The pic above shows one of the cartridges I fired this past Thursday 3/12/20 with the temperature at 82 degrees. The 4.6 gr. Charge of True Blue produced exactly 884 FPS with the charge of No 2 being exactly one grain less at 3.6 grs. giving 881 FPS with both being 10 shot strings with the center of the chronograph 12’ from the muzzle and the target stand at 7 yards. Any perceived difference in recoil was just too slight to discern. But as I said I would do in the conversation I mentioned, I tried comparing them in offhand shooting including a few magazines of both loads alternating in sequence. Maybe you’ll have more luck than I did, but I could not tell any discernible difference. And the 124 gr. RMR JHP loads at 1028 FPS? I think I’d need to fire a couple of hundred rounds to see if I could tell any difference. So in conclusion, so far as I’m concerned, these are all great candidates for competition shooting to include the RMR 158 gr. PHP charged with True Blue in .38 Special. I have to say that I very much enjoyed using the RMR 147 gr. TC FMJs. But there was one last question to answer, that being if it would fit in a short chamber. Between my shooting partner and me, I suspect that the 9mm pistol with the shortest chamber would be his HK VP9. We removed its barrel for the famous “Plunk” test, and it certainly plunked. Tilting the muzzle upward, the cartridge did not fall out. There might have been a couple of different reasons for that. One, the bullet was just barely touching the lands, and two, the pistol has a “stepped chamber” and maybe a bit tighter on the case-neck. Shortening the load to say 1.135” should solve that, or load shorter if you prefer.
Now we’re at the end and I mentioned that there would be a teaser, and I used the targets we use mostly, while one single round was fired. That leaves you from now until that article to decide how that was accomplished.

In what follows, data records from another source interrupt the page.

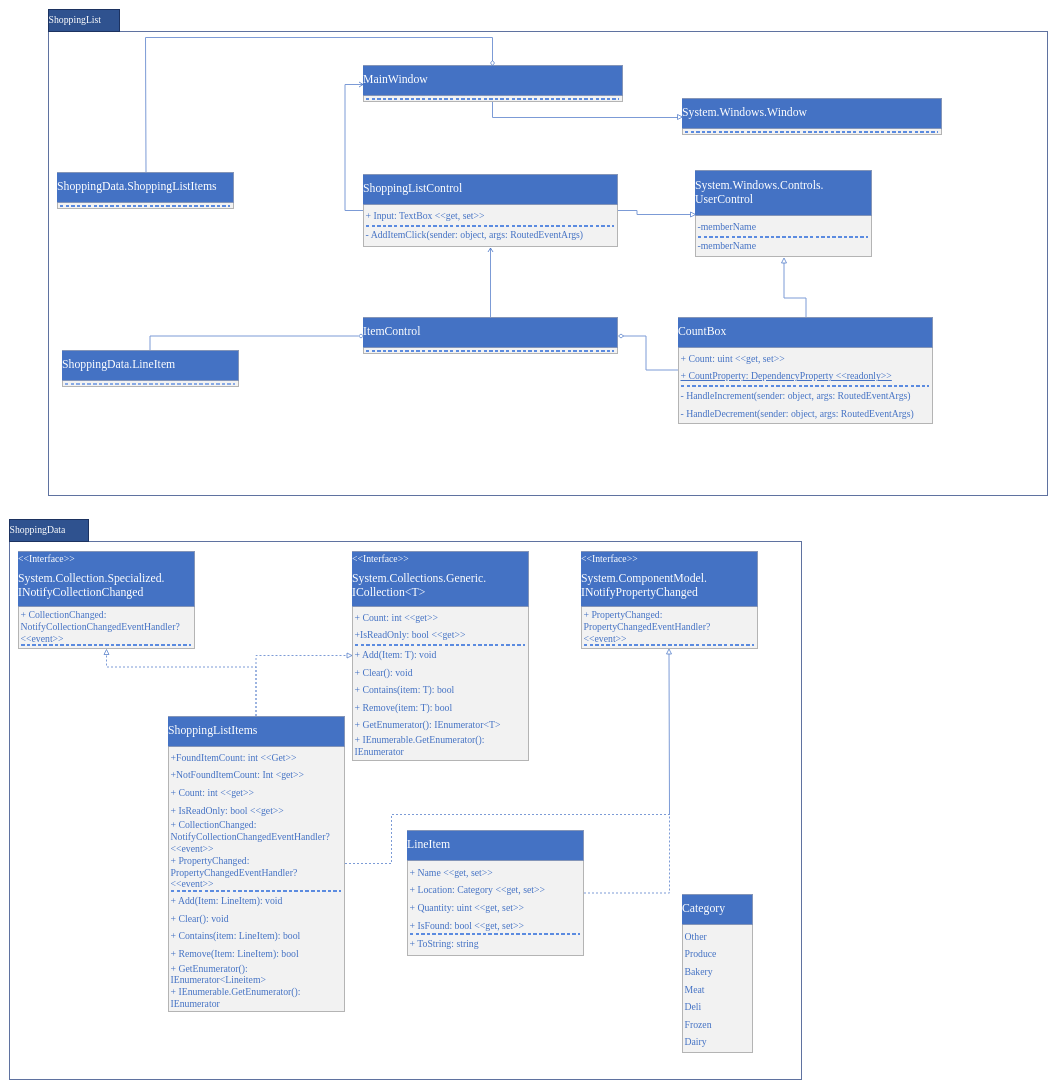
<!DOCTYPE html>
<html lang="en">
<head>
<meta charset="utf-8">
<title>Shopping list class diagram</title>
<style>
:root {
  --paper: #ffffff;
  --head: #4472c4;
  --tab: #2f528f;
  --tab-edge: #1c3260;
  --frame: #5f72a0;
  --body: #f2f2f2;
  --edge: #b4b4b4;
  --ink: #4472c4;
  --dash: #5b8be0;
  --link: #7c9bd6;
}
* { box-sizing: border-box; margin: 0; padding: 0; }
html, body { width: 1056px; height: 1088px; overflow: hidden; background: var(--paper); }
.diagram { position: relative; width: 1056px; height: 1088px; overflow: hidden; font: 9.75px/11.8px "Liberation Serif", serif; color: var(--ink); }
.package, .package-tab, .node, .links { position: absolute; }
.package { border: 1px solid var(--frame); }
.package-tab { display: flex; align-items: center; padding-bottom: 1px; background: var(--tab); border: 1px solid var(--tab-edge); color: #fff; font-size: 9.75px; font-weight: 400; text-indent: -.5px; }
.links { left: 0; top: 0; }
.node { display: flex; flex-direction: column; width: 177px; background: var(--body); border: 1px solid var(--edge); white-space: nowrap; }
.node header { flex: none; display: flex; flex-direction: column; height: 31px; margin: -1px -1px 0; border: 1px solid #8495b8; border-left-width: 0; background: var(--head); color: #fff; }
.node h3 { flex: 1; display: flex; align-items: center; padding-bottom: 1px; font-size: 11.75px; font-weight: 400; line-height: 14px; }
.node .stereotype { flex: none; line-height: 14px; }
.node.interface header { height: 56px; }
.node.interface h3 { padding-bottom: 0; }
.node ul { list-style: none; margin: 0 1px 0 1.5px; }
.node header + ul { padding-top: 2px; }
.node li { display: flex; align-items: center; min-height: 17.6px; }
.node .static { text-decoration: underline; }
.divider { flex: none; height: 2px; margin: 0 3px 0 2px; background: repeating-linear-gradient(90deg, var(--dash) 0 3.5px, transparent 3.5px 5.6px); }
.node header + .divider { margin-top: 2px; }
#package-list { left: 48px; top: 31px; width: 1000px; height: 465px; }
#tab-list { left: 48px; top: 9px; width: 72px; height: 23px; }
#package-data { left: 9px; top: 541px; width: 793px; height: 539px; }
#tab-data { left: 9px; top: 519px; width: 80px; height: 23px; }
#main-window { left: 363px; top: 65px; width: 260px; height: 37px; }
#window { left: 682px; top: 98px; width: 260px; height: 37px; }
#list-items-ref { left: 57px; top: 172px; height: 37px; }
#list-control { left: 363px; top: 174px; width: 255px; height: 73px; }
#user-control { left: 695px; top: 170px; height: 87px; }
#user-control header { height: 46px; }
#item-control { left: 363px; top: 317px; width: 255px; height: 37px; }
#line-item-ref { left: 62px; top: 350px; height: 37px; }
#line-item-ref .divider { opacity: .7; }
#count-box { left: 678px; top: 317px; width: 255px; height: 107px; }
#notify-collection { left: 18px; top: 551px; height: 98px; }
#collection { left: 352px; top: 551px; height: 210px; }
#notify-property { left: 581px; top: 551px; height: 98px; }
#list-items { left: 168px; top: 716px; height: 296px; }
#line-item { left: 407px; top: 830px; height: 126px; }
#line-item header + ul, #category header + ul { padding-top: 3px; }
#line-item .divider { margin-top: -1px; }
#category { left: 682px; top: 894px; width: 71px; height: 159px; }
</style>
</head>
<body>
<main class="diagram">

  <section class="package" id="package-list"></section>
  <h2 class="package-tab" id="tab-list">ShoppingList</h2>
  <section class="package" id="package-data"></section>
  <h2 class="package-tab" id="tab-data">ShoppingData</h2>

  <article class="node" id="main-window">
    <header><h3>MainWindow</h3></header>
    <div class="divider"></div>
  </article>

  <article class="node" id="window">
    <header><h3>System.Windows.Window</h3></header>
    <div class="divider"></div>
  </article>

  <article class="node" id="list-items-ref">
    <header><h3>ShoppingData.ShoppingListItems</h3></header>
    <div class="divider"></div>
  </article>

  <article class="node" id="list-control">
    <header><h3>ShoppingListControl</h3></header>
    <ul><li>+ Input: TextBox &lt;&lt;get, set&gt;&gt;</li></ul>
    <div class="divider"></div>
    <ul><li>- AddItemClick(sender: object, args: RoutedEventArgs)</li></ul>
  </article>

  <article class="node" id="user-control">
    <header><h3><span>System.Windows.Controls.<br>UserControl</span></h3></header>
    <ul><li>-memberName</li></ul>
    <div class="divider"></div>
    <ul><li>-memberName</li></ul>
  </article>

  <article class="node" id="item-control">
    <header><h3>ItemControl</h3></header>
    <div class="divider"></div>
  </article>

  <article class="node" id="line-item-ref">
    <header><h3>ShoppingData.LineItem</h3></header>
    <div class="divider"></div>
  </article>

  <article class="node" id="count-box">
    <header><h3>CountBox</h3></header>
    <ul>
      <li>+ Count: uint &lt;&lt;get, set&gt;&gt;</li>
      <li><span class="static">+ CountProperty: DependencyProperty &lt;&lt;readonly&gt;&gt;</span></li>
    </ul>
    <div class="divider"></div>
    <ul>
      <li>- HandleIncrement(sender: object, args: RoutedEventArgs)</li>
      <li>- HandleDecrement(sender: object, args: RoutedEventArgs)</li>
    </ul>
  </article>

  <article class="node interface" id="notify-collection">
    <header><p class="stereotype">&lt;&lt;Interface&gt;&gt;</p><h3><span>System.Collection.Specialized.<br>INotifyCollectionChanged</span></h3></header>
    <ul><li><p>+ CollectionChanged:<br>NotifyCollectionChangedEventHandler?<br>&lt;&lt;event&gt;&gt;</p></li></ul>
    <div class="divider"></div>
  </article>

  <article class="node interface" id="collection">
    <header><p class="stereotype">&lt;&lt;Interface&gt;&gt;</p><h3><span>System.Collections.Generic.<br>ICollection&lt;T&gt;</span></h3></header>
    <ul>
      <li>+ Count: int &lt;&lt;get&gt;&gt;</li>
      <li>+IsReadOnly: bool &lt;&lt;get&gt;&gt;</li>
    </ul>
    <div class="divider"></div>
    <ul>
      <li>+ Add(Item: T): void</li>
      <li>+ Clear(): void</li>
      <li>+ Contains(item: T): bool</li>
      <li>+ Remove(item: T): bool</li>
      <li>+ GetEnumerator(): IEnumerator&lt;T&gt;</li>
      <li><p>+ IEnumerable.GetEnumerator():<br>IEnumerator</p></li>
    </ul>
  </article>

  <article class="node interface" id="notify-property">
    <header><p class="stereotype">&lt;&lt;Interface&gt;&gt;</p><h3><span>System.ComponentModel.<br>INotifyPropertyChanged</span></h3></header>
    <ul><li><p>+ PropertyChanged:<br>PropertyChangedEventHandler?<br>&lt;&lt;event&gt;&gt;</p></li></ul>
    <div class="divider"></div>
  </article>

  <article class="node" id="list-items">
    <header><h3>ShoppingListItems</h3></header>
    <ul>
      <li>+FoundItemCount: int &lt;&lt;Get&gt;&gt;</li>
      <li>+NotFoundItemCount: Int &lt;get&gt;&gt;</li>
      <li>+ Count: int &lt;&lt;get&gt;&gt;</li>
      <li>+ IsReadOnly: bool &lt;&lt;get&gt;&gt;</li>
      <li><p>+ CollectionChanged:<br>NotifyCollectionChangedEventHandler?<br>&lt;&lt;event&gt;&gt;</p></li>
      <li><p>+ PropertyChanged:<br>PropertyChangedEventHandler?<br>&lt;&lt;event&gt;&gt;</p></li>
    </ul>
    <div class="divider"></div>
    <ul>
      <li>+ Add(Item: LineItem): void</li>
      <li>+ Clear(): void</li>
      <li>+ Contains(item: LineItem): bool</li>
      <li>+ Remove(Item: LineItem): bool</li>
      <li><p>+ GetEnumerator():<br>IEnumerator&lt;Lineitem&gt;</p></li>
      <li><p>+ IEnumerable.GetEnumerator():<br>IEnumerator</p></li>
    </ul>
  </article>

  <article class="node" id="line-item">
    <header><h3>LineItem</h3></header>
    <ul>
      <li>+ Name &lt;&lt;get, set&gt;&gt;</li>
      <li>+ Location: Category &lt;&lt;get, set&gt;&gt;</li>
      <li>+ Quantity: uint &lt;&lt;get, set&gt;&gt;</li>
      <li>+ IsFound: bool &lt;&lt;get, set&gt;&gt;</li>
    </ul>
    <div class="divider"></div>
    <ul><li>+ ToString: string</li></ul>
  </article>

  <article class="node" id="category">
    <header><h3>Category</h3></header>
    <ul>
      <li>Other</li>
      <li>Produce</li>
      <li>Bakery</li>
      <li>Meat</li>
      <li>Deli</li>
      <li>Frozen</li>
      <li>Dairy</li>
    </ul>
  </article>

  <svg class="links" width="1056" height="1088" viewBox="0 0 1056 1088" fill="none" stroke="var(--link)" aria-hidden="true">
    <defs>
      <path id="triangle" d="M0 0 L-5 -2.5 V2.5 Z" fill="#fff" stroke="var(--head)" stroke-width=".7"/>
      <path id="diamond" d="M0 0 L-2.5 -2 L-5 0 L-2.5 2 Z" fill="#fff" stroke="var(--head)" stroke-width=".7"/>
      <path id="arrow" d="M-4 -2.5 L0 0 L-4 2.5" stroke="var(--head)" stroke-width=".8"/>
    </defs>
    <g id="solid-links">
      <path d="M146 172 L145.5 37.5 H492.5 V61"/>
      <path d="M492.5 102 V117.5 H678"/>
      <path d="M363 210.5 H345 V84.5 H363"/>
      <path d="M618 210.5 H637 V214.5 H691"/>
      <path d="M490.5 317 V248"/>
      <path d="M150 350 V336 H358"/>
      <path d="M678 370 H646 V336 H623"/>
      <path d="M806 317 V298 H784 V263"/>
      <path d="M669.5 815 L669 654"/>
    </g>
    <g id="dashed-links" stroke-dasharray="2 2">
      <path d="M256 716 V667 H106.5 V654"/>
      <path d="M256 716 V655.5 H347"/>
      <path d="M345 863.5 H391.5 V814.5 H669"/>
      <path d="M584 893 H669.5 V815"/>
    </g>
    <g id="link-ends">
      <use href="#diamond" transform="translate(492.5 65.5) rotate(90)"/>
      <use href="#triangle" x="682.5" y="117"/>
      <use href="#arrow" x="363" y="84.5"/>
      <use href="#triangle" x="695.5" y="214.5"/>
      <use href="#arrow" transform="translate(490.5 248) rotate(-90)"/>
      <use href="#diamond" x="363.5" y="336"/>
      <use href="#diamond" transform="translate(618.5 336) rotate(180)"/>
      <use href="#triangle" transform="translate(784 258) rotate(-90)"/>
      <use href="#triangle" transform="translate(106.5 649.5) rotate(-90)"/>
      <use href="#triangle" x="352" y="655.5"/>
      <use href="#triangle" transform="translate(669 649) rotate(-90)"/>
    </g>
  </svg>
</main>
</body>
</html>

In the meantime, I have a bit more work to do to get the final result I’m looking for.
And as always, God Bless, be safe, and good shooting to you all!